Dataset entries
____________

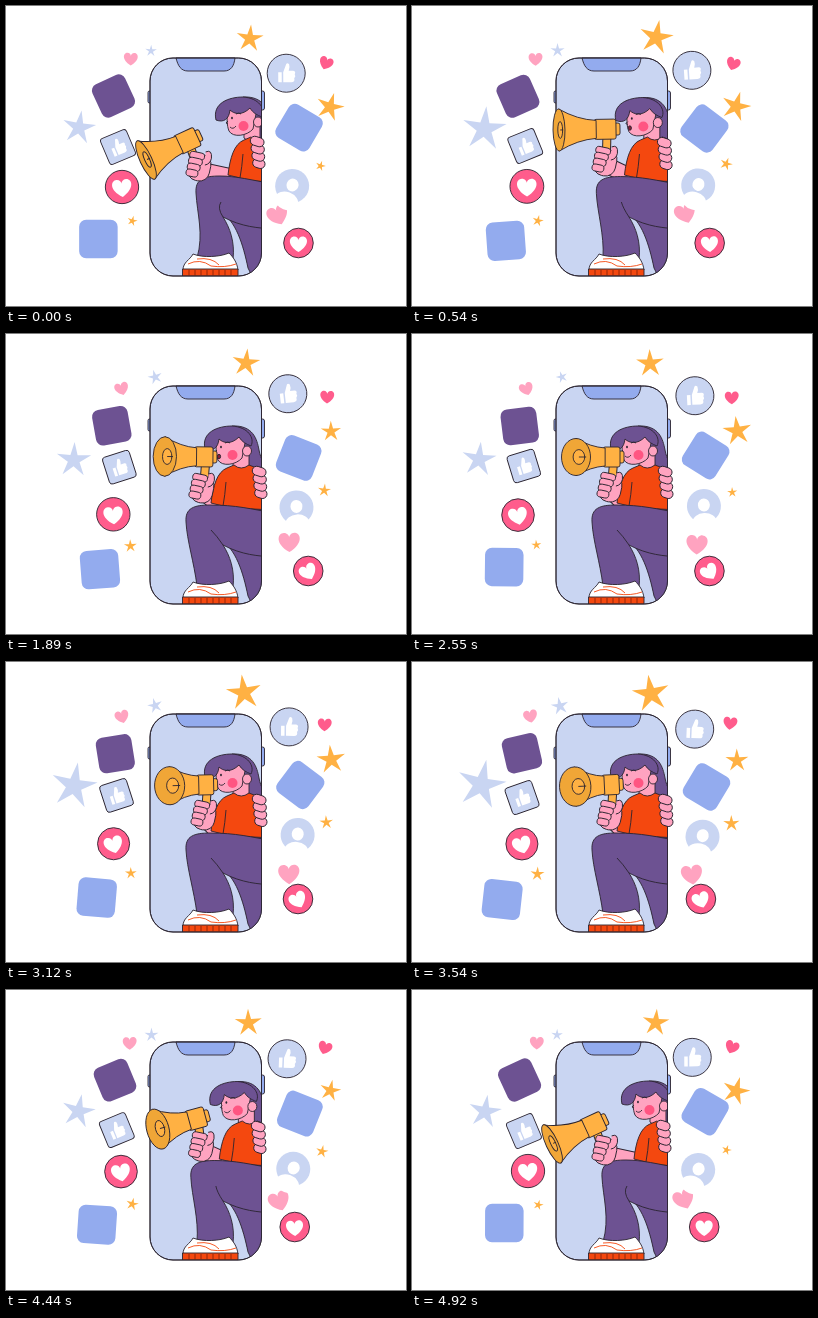
Animation, 400 px wide and 300 px high, one loop 4950 ms. Source, as an HTML page with a canvas:

```html
<!DOCTYPE html>
<html lang="en">
<head>
<meta charset="utf-8">
<title>Phone announcement</title>
<style>
html, body { margin: 0; width: 100%; height: 100%; overflow: hidden; background: #fff; }
canvas { display: block; }
</style>
</head>
<body>
<canvas id="stage" width="400" height="300"></canvas>
<script>
const ctx = document.getElementById('stage').getContext('2d');
const LOOP = 4950, TAU = Math.PI * 2;
const INK = '#2b2430', PALE = '#c9d5f2', BLUE = '#93abee', PURPLE = '#6d5292',
  SKIN = '#ffa3c0', ROSE = '#ff5c8c', RED = '#f4480f', GOLD = '#ffb143', WHITE = '#fff';

const phone = new Path2D();
phone.roundRect(144, 52, 111.5, 218, 23);
const heart = new Path2D('M0 .9C-1.35 .1-1.05-.85-.48-.85C-.18-.85 0-.6 0-.42C0-.6 .18-.85 .48-.85C1.05-.85 1.35 .1 0 .9Z');
const thumb = new Path2D('M-3-1L0-9Q1-11 3-9Q4-6 2.5-2.5L7-2.5Q10-2 8.5 1Q10 3 8 5Q9 9 5 9L-3 9ZM-8-1H-4.5V9H-8Z');

let u = 0; // position in the loop, 0 to 1
const osc = (mean, amp, phase, k = 1) => mean + amp * Math.cos(TAU * (k * u - phase));
const smooth = x => x * x * (3 - 2 * x);
const mix = (a, b, k) => a + (b - a) * k;

function keyed(times, values) {
  const t = u * LOOP;
  let i = 0;
  while (i < times.length - 2 && t > times[i + 1]) i++;
  const k = smooth((t - times[i]) / (times[i + 1] - times[i]));
  return values[i].map((v, j) => mix(v, values[i + 1][j], k));
}

function at(x, y, deg, draw) {
  ctx.save();
  ctx.translate(x, y);
  ctx.rotate(deg * TAU / 360);
  draw();
  ctx.restore();
}

function paint(path, fill, line = INK) {
  const p = typeof path === 'string' ? new Path2D(path) : path;
  if (fill) { ctx.fillStyle = fill; ctx.fill(p); }
  if (line) { ctx.strokeStyle = line; ctx.stroke(p); }
}

function oval(x, y, rx, ry, fill, line = INK) {
  const p = new Path2D();
  p.ellipse(x, y, rx, ry, 0, 0, TAU);
  paint(p, fill, line);
}

function box(x, y, w, h, r, fill, line = INK) {
  const p = new Path2D();
  p.roundRect(x, y, w, h, r);
  paint(p, fill, line);
}

const tile = (x, y, deg, size, fill) =>
  at(x, y, deg, () => box(-size / 2, -size / 2, size, size, 7, fill, null));

function love(x, y, deg, size, fill) {
  at(x, y, deg, () => {
    ctx.scale(size, size);
    paint(heart, fill, null);
  });
}

function loveBadge(x, y, deg, r) {
  oval(x, y, r, r, ROSE);
  love(x, y + 1, deg, r * .6, WHITE);
}

function star(x, y, deg, r, fill) {
  at(x, y, deg, () => {
    ctx.beginPath();
    for (let i = 0; i < 10; i++) {
      const a = i * TAU / 10, d = i % 2 ? r * .34 : r;
      ctx.lineTo(d * Math.sin(a), -d * Math.cos(a));
    }
    ctx.fillStyle = fill;
    ctx.fill();
  });
}

// Thick outlined limb or rod
function rod(x1, y1, x2, y2, width, fill) {
  ctx.save();
  for (const [w, c] of [[width + 2, INK], [width, fill]]) {
    ctx.beginPath();
    ctx.moveTo(x1, y1);
    ctx.lineTo(x2, y2);
    ctx.lineWidth = w;
    ctx.strokeStyle = c;
    ctx.stroke();
  }
  ctx.restore();
}

function drawIcons() {
  star(osc(70, 3, 0), osc(123.7, 2.4, .4), osc(7, 5, .8), osc(21, 4.5, .4, 2), PALE);
  star(osc(147.4, 2.4, .5), osc(44, 1, .95), osc(-8, 10, 0), osc(7.8, 1.7, .5, 2), PALE);
  star(osc(241, 3.2, .08), osc(31, 2, .9), osc(2, 10, .2), osc(16.5, 2.9, .4, 2), GOLD);
  star(osc(324.6, .7, .55), osc(99, 2, 0), osc(5, 12, .05), osc(12.8, 3, .14, 2), GOLD);
  star(osc(317.3, 3.2, .58), osc(159, 3, .8), osc(8, 12, .1), osc(7, 1.7, .5, 2), GOLD);
  star(osc(125.3, 1, .95), osc(213, 2, .05), osc(5, 10, 0), osc(6.5, 1.2, .55, 2), GOLD);

  love(osc(119.6, 5.2, 0), osc(54, 1, .5), osc(-9, 10, 0), 7.2, SKIN);
  love(osc(278.5, 6.5, .5), osc(209.7, 3, .72), osc(-10, 12, .5), 11, SKIN);
  love(osc(320, 1.8, .25), osc(60.5, 3.3, .5), osc(10, 11, 0), 7.2, ROSE);

  tile(osc(107.5, 2.5, .75), osc(91, 1, .5), osc(-16, 9, .52), 36, PURPLE);
  tile(osc(92.4, 2.3, .25), osc(235.4, 2.4, .5, 2), osc(0, 6.5, .75), 38.5, BLUE);
  tile(osc(293.3, 1.2, .72), osc(123.5, 2, .55, 2), osc(29, 8, .22, 2), 38.5, BLUE);

  at(osc(112, 2, .25), osc(136.5, 4.5, 0), osc(-20, 3, .5), () => {
    box(-14, -14, 28, 28, 3, PALE);
    ctx.scale(.85, .85);
    paint(thumb, WHITE, null);
  });
  at(osc(281.5, 1.6, .6), osc(64.3, 4.6, .86), osc(-2, 5, .8), () => {
    oval(0, 0, 19, 19, PALE);
    paint(thumb, WHITE, null);
  });

  at(osc(289, 3, .55), osc(176, 4, .02), osc(9, 13, .93), () => {
    oval(0, 0, 17, 17, PALE, null);
    oval(0, -1, 6, 6.5, WHITE, null);
    oval(0, 16, 12, 9, WHITE, null);
  });

  loveBadge(osc(111, 5, 0), osc(181, 1, .75), osc(-8, 8, .2), osc(16.5, .5, .2));
  loveBadge(osc(295.3, 7.7, .31), 237, osc(-16, 16, 0), 14.8);
}

function drawPhone() {
  box(142, 85, 4, 12, 1.5, BLUE);
  box(253, 85, 5.5, 19, 2, BLUE);
  paint(phone, PALE);
  paint('M170 52H229C228 60 225 65 218 65H182C175 65 172 60 170 52Z', BLUE);
}

function drawHead(talk) {
  paint('M226 92C247 91 251 105 253 116C255 126 258 130 264 138L240 146C230 138 232 120 226 92Z', PURPLE);
  paint('M227 122V133Q234 140 243 133V116Z', SKIN);
  paint('M212 104C209 112 210 121 212 126C216 133 230 131 236 124L240 104C232 96 218 96 212 104Z', SKIN);
  oval(241, 117, 4.5, 5, SKIN);
  oval(226.5, 121, 5, 5, '#ff5582', null);
  paint('M199 115C195 98 212 92 226 92C242 93 249 104 245 112C240 110 236 108 233 103C225 111 217 109 213 105C212 114 207 118 199 115Z', PURPLE);
  oval(215, 113, .9, 1.3, INK, null);
  paint('M219 109Q222 107 224 109M211 116L209 118L211 119', null);
  if (talk > .5) oval(213, 122.5, 1.6, 2.2, '#8d1c37');
  else paint('M213 122Q216 125 219 121', null);
}

function drawLegs(p) {
  const k = mix(190, 180, p), top = mix(170, 171, p);
  paint(`M268 176L226 174L214 205C230 215 237 238 242 262L248 274H268Z`, PURPLE);
  paint(`M268 ${top + 8}C245 ${top + 4} 230 ${top} ${k + 24} ${top}C${k + 8} ${top} ${k - 1} ${top + 3} ${k} ${top + 17}
    C${k + 1} 207 ${k + 8} 228 191 252L227 253C229 236 224 222 217 211C236 221 252 222 268 223Z`, PURPLE);
  paint(`M${k + 25} 196Q211 202 217 211`, null);
  paint('M177 264C177 256 184 254 187 248C197 252 214 251 223 247C227 251 231 256 232 264Z', WHITE);
  paint('M182 258Q194 252 205 260M191 253Q206 251 213 259M205 260Q219 262 230 258', null, RED);
  paint('M176.500 263H232V270H176.500Z', RED);
  for (let x = 183; x < 230; x += 6) paint(`M${x} 264V269.500`, null, '#8c2408');
}

function drawWoman(p, hand, talk) {
  ctx.save();
  ctx.clip(phone);
  at(mix(11, 0, p), mix(-1, 0, p), 0, () => drawHead(talk));
  const shift = mix(17, 0, p);
  rod(hand[0], hand[1] + 6, 214 + shift, 172, 15, SKIN);
  at(shift, 0, 0, () => {
    paint('M205 169C207 152 211 138 221 134L228 131Q235 137 243 131L266 140V184H216L217 172Z', RED);
    paint('M220 148Q219 161 217 172', null);
  });
  drawLegs(p);
  ctx.restore();
  paint(phone, null);
}

function drawMegaphone([ax, ay, rx, ry, bx, by, hx, hy]) {
  const len = Math.hypot(bx - ax, by - ay), deg = Math.atan2(by - ay, bx - ax) * 360 / TAU;
  rod(mix(ax, bx, .8), mix(ay, by, .8) + 4, hx, hy + 10, 7, GOLD);
  at(ax, ay, deg, () => {
    const neck = len * .62;
    box(len - 5, -6, 6, 12, 2, GOLD);
    box(neck - 2, -10, len - neck - 1, 20, 2, GOLD);
    paint(`M0 ${-ry}Q${neck * .5} -10 ${neck} -9V9Q${neck * .5} 10 0 ${ry}Z`, GOLD);
    oval(0, 0, rx, ry, '#f0a637');
    oval(rx * .2, 0, rx * .4, ry * .4, GOLD);
    paint(`M${rx * .2} 0H${rx * .7}`, null);
  });
}

function drawFist(x, y) {
  at(x, y, 12, () => {
    box(-11, -10, 22, 27, 10, SKIN);
    for (let i = 0; i < 4; i++) box(-12, -11 + i * 6, 15 - i, 7, 3.5, SKIN);
    paint('M3-13Q9-17 10-8Q10-2 5 0', SKIN);
  });
}

function drawGrip(p) {
  at(mix(252, 254, p), mix(147, 149, p), 0, () => {
    for (let i = 3; i >= 0; i--) {
      at(-1 + i * .8, -11 + i * 7.4, 18, () => box(-7, -5, 14 - i * .5, 9, 4.5, SKIN));
    }
  });
}

function frame(now) {
  const t = now % LOOP;
  u = t / LOOP;
  const p = smooth(Math.min(1, t / 1000, (LOOP - t) / 1000));
  // horn centre, horn radii, mouthpiece, hand
  const horn = keyed([0, 540, 1260, 2550, 3950, LOOP], [
    [140, 154, 6, 21, 194, 129, 194, 158],
    [147, 124, 6, 21, 207, 123, 194, 153],
    [154, 122, 9, 21, 209, 123, 195, 153],
    [164, 123, 14.5, 18.5, 211, 123, 199, 151],
    [163, 125, 16, 20, 210, 122, 199, 151],
    [140, 154, 6, 21, 194, 129, 194, 158]
  ]);
  const hand = horn.slice(6);
  const talk = t > 400 && t < 2000 ? 1 : 0;

  ctx.fillStyle = WHITE;
  ctx.fillRect(0, 0, 400, 300);
  ctx.lineWidth = .9;
  ctx.lineJoin = 'round';
  drawIcons();
  drawPhone();
  drawWoman(p, hand, talk);
  drawMegaphone(horn);
  drawFist(...hand);
  drawGrip(p);
}

const start = performance.now();
function tick() {
  frame(performance.now() - start);
  requestAnimationFrame(tick);
}
tick();
</script>
</body>
</html>
```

____________

▶ [Exercise requirements]
Within the entries above, find each line where "Math" appears; copy every one.

▶ [Reply to the task]
const LOOP = 4950, TAU = Math.PI * 2;
const osc = (mean, amp, phase, k = 1) => mean + amp * Math.cos(TAU * (k * u - phase));
      ctx.lineTo(d * Math.sin(a), -d * Math.cos(a));
  const len = Math.hypot(bx - ax, by - ay), deg = Math.atan2(by - ay, bx - ax) * 360 / TAU;
  const p = smooth(Math.min(1, t / 1000, (LOOP - t) / 1000));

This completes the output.